Task objective:
Could you show all lines in the entries below that contain the string "update"?

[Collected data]
#####

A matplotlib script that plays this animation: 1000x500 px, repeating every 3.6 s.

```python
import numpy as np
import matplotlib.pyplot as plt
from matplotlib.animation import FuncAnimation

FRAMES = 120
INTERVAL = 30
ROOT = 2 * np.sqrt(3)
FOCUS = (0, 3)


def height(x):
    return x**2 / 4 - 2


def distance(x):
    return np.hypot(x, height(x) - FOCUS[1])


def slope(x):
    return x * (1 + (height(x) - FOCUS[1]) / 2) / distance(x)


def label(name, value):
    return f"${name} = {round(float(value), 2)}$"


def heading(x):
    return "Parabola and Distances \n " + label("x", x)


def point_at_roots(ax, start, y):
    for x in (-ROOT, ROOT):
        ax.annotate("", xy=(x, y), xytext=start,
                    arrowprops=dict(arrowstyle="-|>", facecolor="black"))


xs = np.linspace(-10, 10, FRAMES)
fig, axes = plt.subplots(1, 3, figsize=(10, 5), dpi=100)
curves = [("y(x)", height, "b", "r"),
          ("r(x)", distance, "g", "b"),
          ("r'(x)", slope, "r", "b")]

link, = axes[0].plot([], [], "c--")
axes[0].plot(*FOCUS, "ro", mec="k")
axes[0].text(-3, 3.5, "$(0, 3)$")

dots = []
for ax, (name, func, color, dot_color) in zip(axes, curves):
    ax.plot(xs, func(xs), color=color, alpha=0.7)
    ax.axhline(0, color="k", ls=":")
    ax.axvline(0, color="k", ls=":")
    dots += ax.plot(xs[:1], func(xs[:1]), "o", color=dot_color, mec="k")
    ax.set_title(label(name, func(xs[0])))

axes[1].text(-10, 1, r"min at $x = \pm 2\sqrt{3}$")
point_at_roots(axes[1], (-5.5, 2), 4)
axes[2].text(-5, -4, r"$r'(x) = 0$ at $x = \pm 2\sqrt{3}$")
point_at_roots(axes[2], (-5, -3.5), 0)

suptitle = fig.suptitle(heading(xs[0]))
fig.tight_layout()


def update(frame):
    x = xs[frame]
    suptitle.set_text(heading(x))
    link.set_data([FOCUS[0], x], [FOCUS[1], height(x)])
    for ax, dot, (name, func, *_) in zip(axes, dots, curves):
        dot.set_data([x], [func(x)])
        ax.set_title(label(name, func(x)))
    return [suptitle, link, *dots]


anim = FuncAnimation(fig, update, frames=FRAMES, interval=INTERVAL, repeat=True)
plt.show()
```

#####

Reply:
def update(frame):
anim = FuncAnimation(fig, update, frames=FRAMES, interval=INTERVAL, repeat=True)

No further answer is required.